I made this a few days ago using a hand mixer. Someone should have warned that I need to do lots of arm strengthening beforehand or pop some steroids or something, as mixing the batter took every ounce of my strength! Still, it was delish.
GregoryBPortland June 9, 2013
Wiser words were never said!
Ronburt June 8, 2013
Try the cake the way it says.If you change it before, you will never know.what you missed
Leilad June 9, 2013
I don't like food that sweet. I can't justify all that white flour, my tastes have changed. I understand what you mean tho. WW pastry flour isn't heavy like regular.

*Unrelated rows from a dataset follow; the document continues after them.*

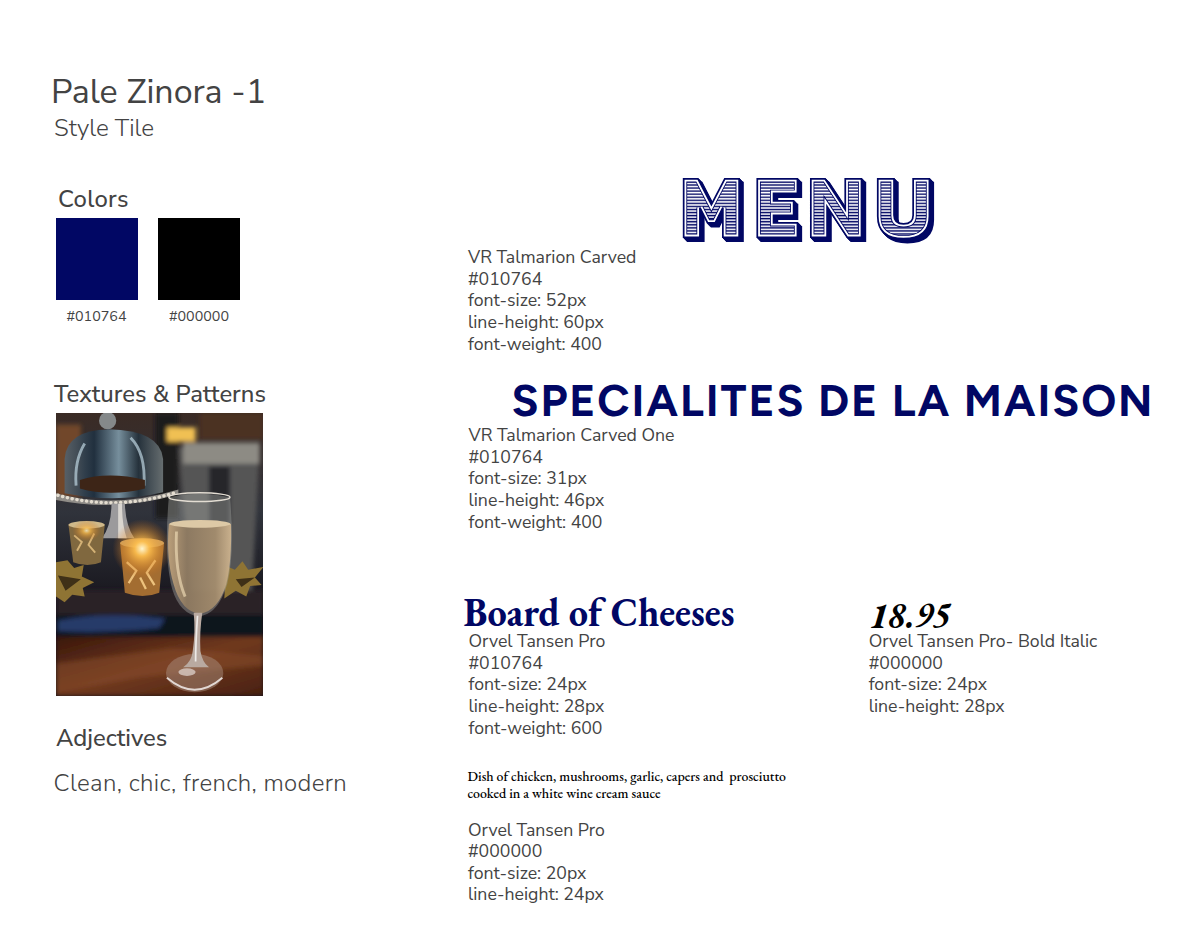
<!DOCTYPE html>
<html lang="en">
<head>
<meta charset="utf-8">
<title>Pale Zinora -1 Style Tile</title>
<link rel="stylesheet" href="https://fonts.googleapis.com/css2?family=EB+Garamond:ital,wght@0,500;0,700;1,700&amp;family=Figtree:wght@700&amp;family=Nunito+Sans:wght@300;400;500;600&amp;display=swap">
<style>
  :root {
    --navy: #010764;
    --black: #000000;
    --paper: #ffffff;
    --ink: #434343;
    --sans: "Nunito Sans", Avenir, sans-serif;
    --serif: "EB Garamond", Garamond, serif;
    --caps: "Figtree", Avenir, sans-serif;
  }
  * { box-sizing: border-box; margin: 0; padding: 0; }
  html, body { width: 1200px; height: 928px; overflow: hidden; background: var(--paper); }
  .tile { position: relative; width: 1200px; height: 928px; overflow: hidden; background: var(--paper); color: var(--ink); font-family: var(--sans); }
  .tile h1, .tile h2, .subtitle, .adjectives, .swatch, .spec, .mood, .lettering { position: absolute; white-space: nowrap; }

  h1 { left: 51px; top: 72px; font-size: 34px; line-height: 40px; font-weight: 400; }
  .subtitle { left: 54px; top: 114px; font-size: 24.2px; line-height: 30px; font-weight: 300; }
  .tile h2 { font-size: 23.8px; line-height: 30px; font-weight: 500; }
  .colors-title { left: 58px; top: 184px; letter-spacing: .3px; }
  .textures-title { left: 54px; top: 379px; }
  .adjectives-title { left: 56px; top: 723px; }
  .adjectives { left: 53.5px; top: 768px; font-size: 24px; line-height: 30px; font-weight: 300; letter-spacing: .35px; }

  .swatch { top: 218px; width: 82px; text-align: center; font-size: 14.3px; line-height: 20px; }
  .swatch::before { content: ""; display: block; height: 82px; margin-bottom: 7px; background: var(--chip); }
  .swatch-navy { left: 55.5px; --chip: var(--navy); text-indent: -3px; }
  .swatch-black { left: 158px; --chip: var(--black); }

  .mood { left: 55.5px; top: 413px; width: 207.5px; height: 283px; }

  .spec { left: 468px; list-style: none; font-size: 17.7px; line-height: 21.62px; }
  .spec-title { top: 247px; }
  .spec-section { top: 425px; left: 468.5px; }
  .spec-dish { top: 631px; left: 468.5px; }
  .spec-price { top: 631px; left: 868.7px; }
  .spec-body { top: 819.5px; }

  .lettering { left: 0; top: 0; width: 1200px; height: 928px; pointer-events: none; }
  .section-sample { font: 700 44.5px var(--caps); fill: var(--navy); }
  .dish-sample { font: 700 41.5px var(--serif); fill: var(--navy); }
  .price-sample { font: italic 700 37px var(--serif); fill: var(--black); }
  .body-sample { font: 500 14.4px var(--serif); fill: var(--black); }
</style>
</head>
<body>
<main class="tile">
  <header>
    <h1>Pale Zinora -1</h1>
    <p class="subtitle">Style Tile</p>
  </header>

  <section>
    <h2 class="colors-title">Colors</h2>
    <p class="swatch swatch-navy">#010764</p>
    <p class="swatch swatch-black">#000000</p>
  </section>

  <section>
    <h2 class="textures-title">Textures &amp; Patterns</h2>
    <svg class="mood" viewBox="0 0 217 296" preserveAspectRatio="none" role="img" aria-label="Photograph of a champagne flute on a wooden bar with lit votive candles and a glass cake stand behind it">
      <defs>
        <linearGradient id="room" x1="0" y1="0" x2="0" y2="1">
          <stop offset="0" stop-color="#3a2b25"/><stop offset=".35" stop-color="#30333b"/><stop offset=".7" stop-color="#15131a"/>
        </linearGradient>
        <linearGradient id="wood" x1="0" y1="0" x2="1" y2="1">
          <stop offset="0" stop-color="#3a170b"/><stop offset=".5" stop-color="#70391f"/><stop offset="1" stop-color="#48200f"/>
        </linearGradient>
        <linearGradient id="dome" x1="0" y1="0" x2="1" y2="0">
          <stop offset="0" stop-color="#55626c"/><stop offset=".3" stop-color="#1f3040"/><stop offset=".55" stop-color="#7c97a6"/><stop offset=".75" stop-color="#24323d"/><stop offset="1" stop-color="#6d7577"/>
        </linearGradient>
        <linearGradient id="wine" x1="0" y1="0" x2="1" y2="0">
          <stop offset="0" stop-color="#c2a47c"/><stop offset=".3" stop-color="#8f7a60"/><stop offset=".75" stop-color="#a48c6c"/><stop offset="1" stop-color="#d0b58f"/>
        </linearGradient>
        <radialGradient id="glow">
          <stop offset="0" stop-color="#fff6d0"/><stop offset=".25" stop-color="#ffc04e" stop-opacity=".9"/><stop offset="1" stop-color="#c86a18" stop-opacity="0"/>
        </radialGradient>
        <filter id="soft"><feGaussianBlur stdDeviation="2.2"/></filter>
        <clipPath id="frame"><path d="M0 0h217v296H0z"/></clipPath>
      </defs>
      <g clip-path="url(#frame)">
        <path d="M0 0h217v296H0z" fill="url(#room)"/>
        <g filter="url(#soft)">
          <path d="M0 12h26v76H0z" fill="#71472c"/>
          <path d="M104 0h24v110h-24z" fill="#1b1a1f"/>
          <path d="M116 15h30v15h-30z" fill="#f0c052"/>
          <path d="M150 0h67v28h-67z" fill="#4b3023"/>
          <path d="M128 36h85l-8 150h-64z" fill="#545555"/>
          <path d="M133 31h80v22h-80z" fill="#8d8b84"/>
          <path d="M160 56h22v60h-22z" fill="#25272b"/>
          <path d="M0 185h217v28H0z" fill="#2a2427"/>
          <path d="M0 211h217v25H0z" fill="#11131f"/>
          <path d="M2 217q50-10 112-2l-6 10q-56 6-106 3z" fill="#263a69"/>
          <path d="M0 234h217v62H0z" fill="url(#wood)"/>
          <path d="M0 262l120-16 97 8v10L90 276 0 292z" fill="#8a4d2c" opacity=".5"/>
        </g>
        <g class="cake-stand">
          <circle cx="54" cy="8" r="9" fill="#85898a"/>
          <path d="M9 84V48q2-30 46-31 54 1 57 31v35q-50 12-103 1z" fill="url(#dome)" opacity=".92"/>
          <path d="M30 32q-11 18-9 44M78 26q16 16 14 50" fill="none" stroke="#bdd4df" stroke-width="3" opacity=".7"/>
          <path d="M25 70q30-9 68 0v9q-36 9-68 0z" fill="#3d2517"/>
          <path d="M0 84q60 17 128-4v5Q64 104 0 91z" fill="#8f8c87"/>
          <path d="M2 86q60 17 124-3" fill="none" stroke="#e4ddd0" stroke-width="3.6" stroke-dasharray=".1 5" stroke-linecap="round"/>
          <path d="M58 95h14q1 24 10 36H48q10-13 10-36z" fill="#9b9a9c"/>
          <path d="M65 95h4q0 22 5 36h-9z" fill="#dad6d0"/>
        </g>
        <g class="gold-flowers" fill="#8f7434">
          <path d="M0 156l12-2 7 8 10-3-2 12 13 6-12 6 2 9-13-2-8 8-9-6z"/>
          <path d="M178 160l9 4 8-9 6 9 16-3-9 11 7 8-12 1-4 11-11-6-12 8z"/>
          <path d="M2 170l24 4-16 12zM188 174l20-2-14 10z" fill="#3f3017"/>
        </g>
        <g class="candles">
          <path d="M13 117q19-6 38 0l-4 39q-14 6-29 0z" fill="#80683f"/>
          <ellipse cx="32" cy="117" rx="19" ry="4" fill="#cfb98a"/>
          <path d="M19 128l8 7-5 9M40 126l-6 12 7 8" fill="none" stroke="#d4b276" stroke-width="2"/>
          <ellipse cx="32" cy="123" rx="15" ry="11" fill="url(#glow)" opacity=".8"/>
          <path d="M67 136q23-7 46 0l-5 52q-17 7-36 0z" fill="#a36d31"/>
          <ellipse cx="90" cy="136" rx="23" ry="5" fill="#d0a968"/>
          <path d="M74 156l10 9-8 13M104 154l-9 13 8 13M88 172l6 12" fill="none" stroke="#edc27d" stroke-width="2.4"/>
          <circle cx="90" cy="142" r="31" fill="url(#glow)"/>
        </g>
        <g class="flute">
          <path d="M118 88q32-7 64 0 5 60-3 91-9 29-26 33h-8q-19-6-25-34-7-33-2-90z" fill="#a5a7a2" opacity=".42"/>
          <path d="M118 116q32-6 65 0 1 40-5 63-8 27-27 31-20-2-28-31-8-26-5-63z" fill="url(#wine)" opacity=".92"/>
          <ellipse cx="150.500" cy="116" rx="32" ry="4" fill="#ddc9a6"/>
          <path d="M126 124q-2 42 9 68" fill="none" stroke="#ead5b0" stroke-width="3" opacity=".7"/>
          <ellipse cx="150" cy="88" rx="32" ry="4.500" fill="none" stroke="#e3ddd3" stroke-width="1.500"/>
          <ellipse cx="145" cy="272" rx="30" ry="20" fill="#a88c7c" opacity=".5"/>
          <path d="M116 277q29 25 58 0" fill="none" stroke="#e2d8d3" stroke-width="2"/>
          <path d="M144 209h9q-3 20-2 40 2 12 9 17h-27q9-6 10-17 3-20 1-40z" fill="#b9aaa1"/>
          <path d="M148 212q-2 28-2 48" fill="none" stroke="#fff" stroke-width="1.800" opacity=".75"/>
          <ellipse cx="137" cy="271" rx="9" ry="4" fill="#e9e3e0" opacity=".65"/>
        </g>
      </g>
    </svg>
  </section>

  <section>
    <h2 class="adjectives-title">Adjectives</h2>
    <p class="adjectives">Clean, chic, french, modern</p>
  </section>

  <section>
    <svg class="lettering" viewBox="0 0 1255 970" preserveAspectRatio="none" role="img" aria-label="Menu">
      <defs>
        <path id="menu-letters" d="M715 187H730L744 214 758 187H773V248H756V217L748 233H740L732 217V248H715ZM792 187H834V202H809V210H830V225H809V233H834V248H792ZM848 187H863L884 219V187H901V248H886L865 216V248H848ZM918 187H935V225Q935 234 945 234T955 225V187H972V226Q972 249.500 945 249.500T918 226Z"/>
        <clipPath id="menu-face"><use href="#menu-letters"/></clipPath>
        <pattern id="engraving" width="8" height="3.2" patternUnits="userSpaceOnUse">
          <path d="M0 0h8v3.200H0z" fill="#fff"/><path d="M0 .6h8v1.500H0z" fill="#010764"/>
        </pattern>
      </defs>
      <g fill="var(--navy)" stroke="var(--navy)" stroke-width="1.8">
        <use href="#menu-letters" x="1" y="1"/>
        <use href="#menu-letters" x="2" y="2"/>
        <use href="#menu-letters" x="3" y="3"/>
        <use href="#menu-letters" x="4" y="4"/>
      </g>
      <use href="#menu-letters" fill="url(#engraving)"/>
      <g clip-path="url(#menu-face)" fill="none">
        <use href="#menu-letters" stroke="var(--navy)" stroke-width="7.4"/>
        <use href="#menu-letters" stroke="var(--paper)" stroke-width="5.6"/>
      </g>
      <use href="#menu-letters" fill="none" stroke="var(--navy)" stroke-width="1.8"/>
    </svg>
    <ul class="spec spec-title">
      <li>VR Talmarion Carved</li>
      <li>#010764</li>
      <li>font-size: 52px</li>
      <li>line-height: 60px</li>
      <li>font-weight: 400</li>
    </ul>
  </section>

  <section>
    <svg class="lettering" viewBox="0 0 1200 928">
      <text class="section-sample" x="511.500" y="416" textLength="641">SPECIALITES DE LA MAISON</text>
    </svg>
    <ul class="spec spec-section">
      <li>VR Talmarion Carved One</li>
      <li>#010764</li>
      <li>font-size: 31px</li>
      <li>line-height: 46px</li>
      <li>font-weight: 400</li>
    </ul>
  </section>

  <section>
    <svg class="lettering" viewBox="0 0 1200 928">
      <text class="dish-sample" x="463.500" y="625.500" textLength="271" lengthAdjust="spacingAndGlyphs">Board of Cheeses</text>
      <text class="price-sample" x="870" y="626.500" textLength="81" lengthAdjust="spacingAndGlyphs">18.95</text>
    </svg>
    <ul class="spec spec-dish">
      <li>Orvel Tansen Pro</li>
      <li>#010764</li>
      <li>font-size: 24px</li>
      <li>line-height: 28px</li>
      <li>font-weight: 600</li>
    </ul>
    <ul class="spec spec-price">
      <li>Orvel Tansen Pro- Bold Italic</li>
      <li>#000000</li>
      <li>font-size: 24px</li>
      <li>line-height: 28px</li>
    </ul>
  </section>

  <section>
    <svg class="lettering" viewBox="0 0 1200 928">
      <text class="body-sample" x="467.500" y="780.500" textLength="318.500" lengthAdjust="spacingAndGlyphs">Dish of chicken, mushrooms, garlic, capers and&#160; prosciutto</text>
      <text class="body-sample" x="467.500" y="797.700" textLength="193" lengthAdjust="spacingAndGlyphs">cooked in a white wine cream sauce</text>
    </svg>
    <ul class="spec spec-body">
      <li>Orvel Tansen Pro</li>
      <li>#000000</li>
      <li>font-size: 20px</li>
      <li>line-height: 24px</li>
    </ul>
  </section>
</main>
</body>
</html>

You can even do it half and half.
Leilad June 8, 2013
I would use orgnic WW pastry flour and cut down the sugar and oil. It would be a little different but good, healthier. I'd add nutmeg and allspice, lemon rind.
Henry L. March 11, 2013
BEST TIP for making this fabulous cake: Add the flour-salt-cinnamon-baking soda at the very END of step 2 (after the vanilla, apples, walnuts, and raisins). This way, the batter is very easy to mix with a spatula. No need to drag out the stand mixer, but using a hand mixer is great for step 1.
SLK February 24, 2013
Thanks for a great recipe -- the sugary crust is wonderful!
kitchenqween December 12, 2012
Omg.. I need this cake!!!
jumpingjojo November 27, 2012
This is a recipe that has been in my family for many years also. Many years ago, my mother started greasing the pan and then coating it with sugar instead of flour. It makes a lovely crust for the cake. Now that is the only way our family makes it.
localappetite November 25, 2012
This recipe is very similar to the other amazing apple cake in The NYTimes Cookbook, "Laura Goodenough's Apple Coffee Cake". I made that before Hurricane Sandy to hold us over in case we lost power. It was completely addictive and fed all my neighbors. One twist that would work well with this one is to make the top layer apples instead of cake, adds a nice texture contrast:
Kristen M. November 23, 2012
So fun to hear about all the places that variations on this cake have shown up, and how long it's been a go-to. Thanks, everyone, for your comments.
Saltlakecityfoodie November 22, 2012
clayshapes November 22, 2012
I have my mom's similar recipe, also made with oil, but she always made it in a square 9X9 cake pan. I balk though, when I see cake recipes with 2 cups of sugar. Am going to try this with less sugar and see if it's just as good. Usually, it is!
Irenehope February 6, 2013
Did you try it with less sugar?
littlesister November 22, 2012
I made this a couple of weeks ago and it was really delicious. I only had a few raisins and almost omitted them altogether but I'm glad I didn't. I'll make this cake again!
taster November 21, 2012
Best. Tasting. Batter. Ever.